The Houston Technology Center, a non-profit business accelerator, honored this year’s outstanding Texas biotech pioneers and Houston-area entrepreneurs at its annual gala, held last week at the Hyatt Regency in Houston.
“A Celebration of Entrepeneurs,” the organization’s annual event, highlights local entrepreneurship, leaders, and companies that the Houston Technology Center recognizes as having a substantial impact in the region’s economy and in the development of innovative technologies.
This year’s ceremony honored two distinguished Texas biotech pioneers with Lifetime Achievement Awards. In the category of Life Sciences, Dr. James “Red” Duke, Professor of Surgery and the John B. Holmes Professor of Clinical Sciences at The University of Texas Health Science Center at Houston (UTHealth) was honored for his illustrious research career, while in the Nanotechnology category, the HTC chose Dr. Robert Curl, Professor Emeritus at Rice University.

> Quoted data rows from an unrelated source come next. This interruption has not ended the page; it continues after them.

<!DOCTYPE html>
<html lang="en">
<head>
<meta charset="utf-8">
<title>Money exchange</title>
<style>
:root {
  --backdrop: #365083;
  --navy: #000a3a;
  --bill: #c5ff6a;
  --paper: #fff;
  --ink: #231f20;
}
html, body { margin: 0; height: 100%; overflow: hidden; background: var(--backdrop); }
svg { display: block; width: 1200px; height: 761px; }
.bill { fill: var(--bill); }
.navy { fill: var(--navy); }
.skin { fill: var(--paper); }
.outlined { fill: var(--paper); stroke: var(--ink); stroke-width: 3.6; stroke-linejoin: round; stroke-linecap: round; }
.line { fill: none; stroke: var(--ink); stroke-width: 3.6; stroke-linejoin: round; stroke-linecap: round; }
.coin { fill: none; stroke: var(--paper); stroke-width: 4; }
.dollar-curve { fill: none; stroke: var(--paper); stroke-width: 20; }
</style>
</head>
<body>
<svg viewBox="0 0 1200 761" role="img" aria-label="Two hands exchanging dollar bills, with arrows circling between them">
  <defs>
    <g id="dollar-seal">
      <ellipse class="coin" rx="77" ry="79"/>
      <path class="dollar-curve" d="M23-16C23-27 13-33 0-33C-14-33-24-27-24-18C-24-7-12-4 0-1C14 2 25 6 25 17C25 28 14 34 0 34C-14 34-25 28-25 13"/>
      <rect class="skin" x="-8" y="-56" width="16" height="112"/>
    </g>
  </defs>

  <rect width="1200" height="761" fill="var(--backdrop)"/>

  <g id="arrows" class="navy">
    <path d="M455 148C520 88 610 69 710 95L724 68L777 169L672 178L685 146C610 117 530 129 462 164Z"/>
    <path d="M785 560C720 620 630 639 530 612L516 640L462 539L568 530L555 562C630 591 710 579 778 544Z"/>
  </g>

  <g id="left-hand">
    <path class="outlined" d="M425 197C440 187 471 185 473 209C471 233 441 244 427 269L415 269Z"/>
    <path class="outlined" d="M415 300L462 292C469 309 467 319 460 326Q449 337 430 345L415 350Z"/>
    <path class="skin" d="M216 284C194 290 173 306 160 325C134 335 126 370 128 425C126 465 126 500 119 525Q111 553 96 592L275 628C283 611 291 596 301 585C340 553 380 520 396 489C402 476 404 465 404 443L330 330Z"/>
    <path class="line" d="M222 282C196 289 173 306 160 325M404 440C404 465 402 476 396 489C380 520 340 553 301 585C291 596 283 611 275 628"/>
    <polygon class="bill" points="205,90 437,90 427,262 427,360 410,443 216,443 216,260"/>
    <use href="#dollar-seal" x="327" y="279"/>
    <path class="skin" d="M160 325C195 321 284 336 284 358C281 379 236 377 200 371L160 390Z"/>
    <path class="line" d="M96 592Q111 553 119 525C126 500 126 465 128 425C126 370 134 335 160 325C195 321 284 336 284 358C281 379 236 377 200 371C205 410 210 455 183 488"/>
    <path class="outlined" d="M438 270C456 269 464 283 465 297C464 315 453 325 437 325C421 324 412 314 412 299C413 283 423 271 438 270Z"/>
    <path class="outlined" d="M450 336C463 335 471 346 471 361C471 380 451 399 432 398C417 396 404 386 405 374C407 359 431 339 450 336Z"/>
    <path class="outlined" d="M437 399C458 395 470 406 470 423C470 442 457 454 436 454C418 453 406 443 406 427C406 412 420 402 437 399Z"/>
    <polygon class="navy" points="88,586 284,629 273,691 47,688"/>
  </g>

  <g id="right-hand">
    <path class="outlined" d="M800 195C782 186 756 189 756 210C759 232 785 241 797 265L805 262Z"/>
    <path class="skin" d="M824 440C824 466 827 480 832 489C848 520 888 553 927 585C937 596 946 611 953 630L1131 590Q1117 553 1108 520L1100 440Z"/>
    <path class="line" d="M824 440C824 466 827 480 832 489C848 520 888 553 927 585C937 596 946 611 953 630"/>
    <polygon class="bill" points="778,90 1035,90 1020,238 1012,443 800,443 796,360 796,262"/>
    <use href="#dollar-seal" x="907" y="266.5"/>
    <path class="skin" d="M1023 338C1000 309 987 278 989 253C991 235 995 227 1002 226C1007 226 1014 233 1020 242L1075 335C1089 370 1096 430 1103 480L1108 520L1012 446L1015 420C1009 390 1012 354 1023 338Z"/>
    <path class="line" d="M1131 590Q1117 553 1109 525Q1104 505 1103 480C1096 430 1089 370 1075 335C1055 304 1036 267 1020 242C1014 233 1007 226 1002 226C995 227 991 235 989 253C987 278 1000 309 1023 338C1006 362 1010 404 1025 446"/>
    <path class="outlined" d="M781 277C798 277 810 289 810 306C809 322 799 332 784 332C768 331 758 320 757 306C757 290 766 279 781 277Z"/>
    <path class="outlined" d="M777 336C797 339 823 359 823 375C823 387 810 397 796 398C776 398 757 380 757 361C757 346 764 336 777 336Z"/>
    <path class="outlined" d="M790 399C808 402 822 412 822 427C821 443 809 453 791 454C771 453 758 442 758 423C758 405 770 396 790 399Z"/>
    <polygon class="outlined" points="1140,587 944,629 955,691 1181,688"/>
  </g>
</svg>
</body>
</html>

Both men have dedicated their careers to different areas of science and medicine and their achievements have impacted not only the scientific community, but the general public as well.
James “Red” Duke is a laureate trauma surgeon with a Texas pedigree. He earned his Bachelor of Science at Texas A&M and attended UT Southwestern for his medical degree. He is one of the founders of the American Trauma Society and was named “Surgeon of the Year” in 1988 by the James F. Mitchell Foundation. He is the medical director for trauma and emergency services at the Houston’s Hermann Hospital Life Flight.
His career is also well-recognized by many people in the U.S. who are familiar with his popular health-oriented TV show, “Dr. Red Duke’s Health Reports.” His recognition among the science community made possible the creation of a scholarship in his honor in the Houston Department of Surgery at University of Texas-Houston.
Robert Curl, the award-winner for nanotechnology has dedicated part of his professional life to the study and creation of fullerenes, carbon compounds that can be used in several areas of science and medicine. The discovery of an ideal fullerenes production process earned him, along with Harold Kroto and Richard Smalley, the Nobel Prize for Chemistry in 1996.
This discovery has also made an impact in other areas of science and medicine as well. Nanotechnology and nanoparticules such as fullerenes have been of major importance in recent Texas-based research on cancer, particularly in the discovery of new treatments and therapies.
In the category of Aerospace, HTC awarded Dr. Bernard Harris, CEO and Managing Director of Vesalius Ventures. For Information Technology, the institution named Dr. Morrie Abramson, president of Morrie K. Abramson Interests, Inc.
At this year’s ceremony, the HTC also distinguished Raymond Plank, founder and retired chairman of Apache Corporation for his entrepreneurial spirit, which led the company into one of the most respected and successful oil and gas companies in the country.